• WHAT YOU ARE ASKED TO DO
Strip out all images, then restate the data verbatim.

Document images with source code
◇ ◇ ◇

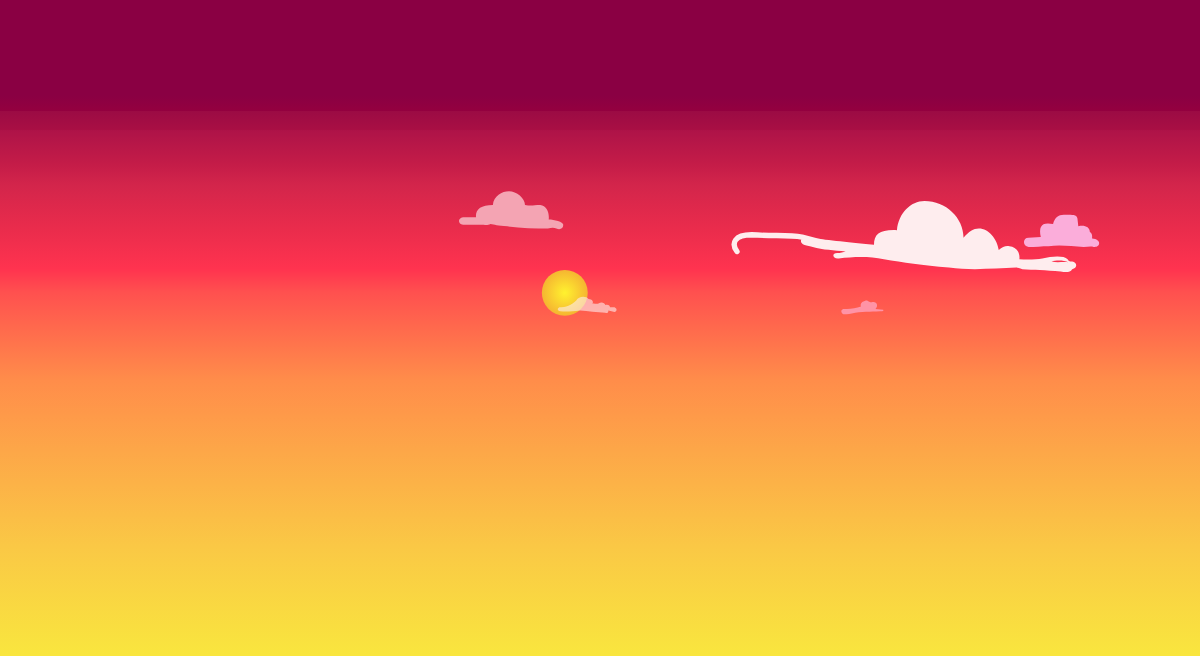
<!DOCTYPE html>
<html lang="en">
<head>
<meta charset="utf-8">
<title>Sunset sky</title>
<style>
:root {
  --plum: #8a0043;
  --plum-edge: #94003f;
  --crimson-dark: #9b0b44;
  --crimson: #ff334f;
  --orange: #ff8d4a;
  --yellow: #f9e63e;
  --sun-core: #fff22f;
  --sun-rim: #f5b531;
  --cloud-white: #feedee;
  --cloud-rose: #f4a4b3;
  --cloud-pink: #fbadda;
  --cloud-haze: #ff93a6;
}
html, body { margin: 0; height: 100%; overflow: hidden; background: var(--plum); }
.sky { display: block; width: 1200px; height: 656px; }
.sun-core { stop-color: var(--sun-core); }
.sun-rim { stop-color: var(--sun-rim); }
.cloud-white { fill: var(--cloud-white); fill-rule: evenodd; }
.cloud-tail { fill: none; stroke: var(--cloud-white); stroke-width: 7; stroke-linecap: round; }
.cloud-rose { fill: var(--cloud-rose); }
.cloud-pink { fill: var(--cloud-pink); }
.cloud-haze { fill: var(--cloud-haze); }
.cloud-veil { fill: var(--cloud-white); opacity: .6; }
</style>
</head>
<body>
<svg class="sky" viewBox="0 0 1568 858" preserveAspectRatio="none" role="img" aria-label="Sunset sky with a low sun and drifting clouds">
  <defs>
    <linearGradient id="dusk" gradientUnits="userSpaceOnUse" x1="0" y1="0" x2="0" y2="858">
      <stop offset="0" stop-color="var(--plum)"/>
      <stop offset=".146" stop-color="var(--plum)"/>
      <stop offset=".169" stop-color="var(--plum-edge)"/>
      <stop offset=".169" stop-color="var(--crimson-dark)"/>
      <stop offset=".198" stop-color="#a90f44"/>
      <stop offset=".199" stop-color="#ae1348"/>
      <stop offset=".25" stop-color="#c41c48"/>
      <stop offset=".282" stop-color="#d3254b"/>
      <stop offset=".35" stop-color="#ea2c4c"/>
      <stop offset=".41" stop-color="var(--crimson)"/>
      <stop offset=".445" stop-color="#ff504f"/>
      <stop offset=".497" stop-color="#ff684d"/>
      <stop offset=".58" stop-color="var(--orange)"/>
      <stop offset=".688" stop-color="#fda748"/>
      <stop offset=".833" stop-color="#fac845"/>
      <stop offset="1" stop-color="var(--yellow)"/>
    </linearGradient>
    <radialGradient id="sun-glow">
      <stop class="sun-core" offset="0"/>
      <stop class="sun-rim" offset="1"/>
    </radialGradient>
  </defs>

  <rect width="1568" height="858" fill="url(#dusk)"/>

  <circle id="sun" cx="738" cy="383" r="30" fill="url(#sun-glow)"/>

  <g id="clouds">
    <path class="cloud-veil" d="M731 402C739 402 747 399 753 393C756 387 766 387 769 391C774 391 776 395 774 397C778 397 780 398 782 397C786 394 790 396 791 399C795 398 797 400 797 402L803 402C807 404 806 408 803 408L795 406C795 409 793 410 791 409C780 408 768 407 758 406C748 407 740 408 732 407C728 407 728 403 731 402Z"/>

    <path class="cloud-rose" d="M605 284L622 284C621 274 628 268 644 268C645 256 656 250 665 250C675 250 686 259 686 268C695 270 697 268 706 268C714 269 718 277 717 287C724 287 736 290 736 294C736 299 732 301 727 299C723 297 720 298 716 299C700 299 680 298 663 296C650 295 646 294 641 293C637 295 634 294 628 294C620 294 612 294 605 294C598 293 598 285 605 284Z"/>

    <path class="cloud-tail" d="M963 329C955 318 960 307 982 307C1010 309 1030 307 1048 310C1062 314 1075 317 1085 319"/>
    <path class="cloud-white" d="M1142 320C1142 306 1150 300 1172 301C1174 279 1190 263 1208 263C1236 263 1259 285 1259 311C1266 303 1272 299 1279 299C1292 299 1303 313 1305 327C1310 323 1314 321 1319 322C1328 323 1333 330 1332 339C1345 340 1355 339 1362 338C1375 335 1390 334 1395 339C1396 341 1397 342 1401 342C1408 343 1408 351 1401 352C1398 357 1392 356 1386 355C1366 353 1350 353 1336 352C1332 351 1330 350 1328 350C1300 351 1270 354 1240 350C1205 347 1180 343 1155 339C1135 335 1115 336 1096 338C1088 339 1086 331 1094 331C1098 331 1102 330 1105 329C1090 327 1075 327 1062 323C1050 321 1045 319 1047 313C1070 311 1095 316 1142 320ZM1374 342C1380 340 1390 340 1396 343C1388 342 1382 344 1374 342Z"/>

    <path class="cloud-pink" d="M1344 311L1360 310C1357 296 1361 290 1376 293C1378 285 1383 281 1390 281C1400 281 1408 280 1408 287L1409 296C1417 294 1424 297 1424 303C1428 306 1427 310 1427 312C1440 313 1438 324 1429 323C1425 322 1421 323 1416 323C1400 322 1385 320 1370 322C1362 322 1352 323 1344 323C1336 322 1336 311 1344 311Z"/>

    <path class="cloud-haze" d="M1102 404C1110 405 1118 403 1125 401C1123 396 1129 393 1133 393C1136 395 1138 396 1140 395C1146 394 1148 400 1144 404L1154 405C1155 407 1153 407 1150 407C1138 408 1125 407 1113 410C1108 411 1104 411 1102 411C1099 409 1098 405 1102 404Z"/>
  </g>
</svg>
</body>
</html>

◇ ◇ ◇

• TASK RESPONSE
<!DOCTYPE html>
<html lang="en">
<head>
<meta charset="utf-8">
<title>Sunset sky</title>
<style>
:root {
  --plum: #8a0043;
  --plum-edge: #94003f;
  --crimson-dark: #9b0b44;
  --crimson: #ff334f;
  --orange: #ff8d4a;
  --yellow: #f9e63e;
  --sun-core: #fff22f;
  --sun-rim: #f5b531;
  --cloud-white: #feedee;
  --cloud-rose: #f4a4b3;
  --cloud-pink: #fbadda;
  --cloud-haze: #ff93a6;
}
html, body { margin: 0; height: 100%; overflow: hidden; background: var(--plum); }
.sky { display: block; width: 1200px; height: 656px; }
.sun-core { stop-color: var(--sun-core); }
.sun-rim { stop-color: var(--sun-rim); }
.cloud-white { fill: var(--cloud-white); fill-rule: evenodd; }
.cloud-tail { fill: none; stroke: var(--cloud-white); stroke-width: 7; stroke-linecap: round; }
.cloud-rose { fill: var(--cloud-rose); }
.cloud-pink { fill: var(--cloud-pink); }
.cloud-haze { fill: var(--cloud-haze); }
.cloud-veil { fill: var(--cloud-white); opacity: .6; }
</style>
</head>
<body>
<svg class="sky" viewBox="0 0 1568 858" preserveAspectRatio="none" role="img" aria-label="Sunset sky with a low sun and drifting clouds">
  <defs>
    <linearGradient id="dusk" gradientUnits="userSpaceOnUse" x1="0" y1="0" x2="0" y2="858">
      <stop offset="0" stop-color="var(--plum)"/>
      <stop offset=".146" stop-color="var(--plum)"/>
      <stop offset=".169" stop-color="var(--plum-edge)"/>
      <stop offset=".169" stop-color="var(--crimson-dark)"/>
      <stop offset=".198" stop-color="#a90f44"/>
      <stop offset=".199" stop-color="#ae1348"/>
      <stop offset=".25" stop-color="#c41c48"/>
      <stop offset=".282" stop-color="#d3254b"/>
      <stop offset=".35" stop-color="#ea2c4c"/>
      <stop offset=".41" stop-color="var(--crimson)"/>
      <stop offset=".445" stop-color="#ff504f"/>
      <stop offset=".497" stop-color="#ff684d"/>
      <stop offset=".58" stop-color="var(--orange)"/>
      <stop offset=".688" stop-color="#fda748"/>
      <stop offset=".833" stop-color="#fac845"/>
      <stop offset="1" stop-color="var(--yellow)"/>
    </linearGradient>
    <radialGradient id="sun-glow">
      <stop class="sun-core" offset="0"/>
      <stop class="sun-rim" offset="1"/>
    </radialGradient>
  </defs>

  <rect width="1568" height="858" fill="url(#dusk)"/>

  <circle id="sun" cx="738" cy="383" r="30" fill="url(#sun-glow)"/>

  <g id="clouds">
    <path class="cloud-veil" d="M731 402C739 402 747 399 753 393C756 387 766 387 769 391C774 391 776 395 774 397C778 397 780 398 782 397C786 394 790 396 791 399C795 398 797 400 797 402L803 402C807 404 806 408 803 408L795 406C795 409 793 410 791 409C780 408 768 407 758 406C748 407 740 408 732 407C728 407 728 403 731 402Z"/>

    <path class="cloud-rose" d="M605 284L622 284C621 274 628 268 644 268C645 256 656 250 665 250C675 250 686 259 686 268C695 270 697 268 706 268C714 269 718 277 717 287C724 287 736 290 736 294C736 299 732 301 727 299C723 297 720 298 716 299C700 299 680 298 663 296C650 295 646 294 641 293C637 295 634 294 628 294C620 294 612 294 605 294C598 293 598 285 605 284Z"/>

    <path class="cloud-tail" d="M963 329C955 318 960 307 982 307C1010 309 1030 307 1048 310C1062 314 1075 317 1085 319"/>
    <path class="cloud-white" d="M1142 320C1142 306 1150 300 1172 301C1174 279 1190 263 1208 263C1236 263 1259 285 1259 311C1266 303 1272 299 1279 299C1292 299 1303 313 1305 327C1310 323 1314 321 1319 322C1328 323 1333 330 1332 339C1345 340 1355 339 1362 338C1375 335 1390 334 1395 339C1396 341 1397 342 1401 342C1408 343 1408 351 1401 352C1398 357 1392 356 1386 355C1366 353 1350 353 1336 352C1332 351 1330 350 1328 350C1300 351 1270 354 1240 350C1205 347 1180 343 1155 339C1135 335 1115 336 1096 338C1088 339 1086 331 1094 331C1098 331 1102 330 1105 329C1090 327 1075 327 1062 323C1050 321 1045 319 1047 313C1070 311 1095 316 1142 320ZM1374 342C1380 340 1390 340 1396 343C1388 342 1382 344 1374 342Z"/>

    <path class="cloud-pink" d="M1344 311L1360 310C1357 296 1361 290 1376 293C1378 285 1383 281 1390 281C1400 281 1408 280 1408 287L1409 296C1417 294 1424 297 1424 303C1428 306 1427 310 1427 312C1440 313 1438 324 1429 323C1425 322 1421 323 1416 323C1400 322 1385 320 1370 322C1362 322 1352 323 1344 323C1336 322 1336 311 1344 311Z"/>

    <path class="cloud-haze" d="M1102 404C1110 405 1118 403 1125 401C1123 396 1129 393 1133 393C1136 395 1138 396 1140 395C1146 394 1148 400 1144 404L1154 405C1155 407 1153 407 1150 407C1138 408 1125 407 1113 410C1108 411 1104 411 1102 411C1099 409 1098 405 1102 404Z"/>
  </g>
</svg>
</body>
</html>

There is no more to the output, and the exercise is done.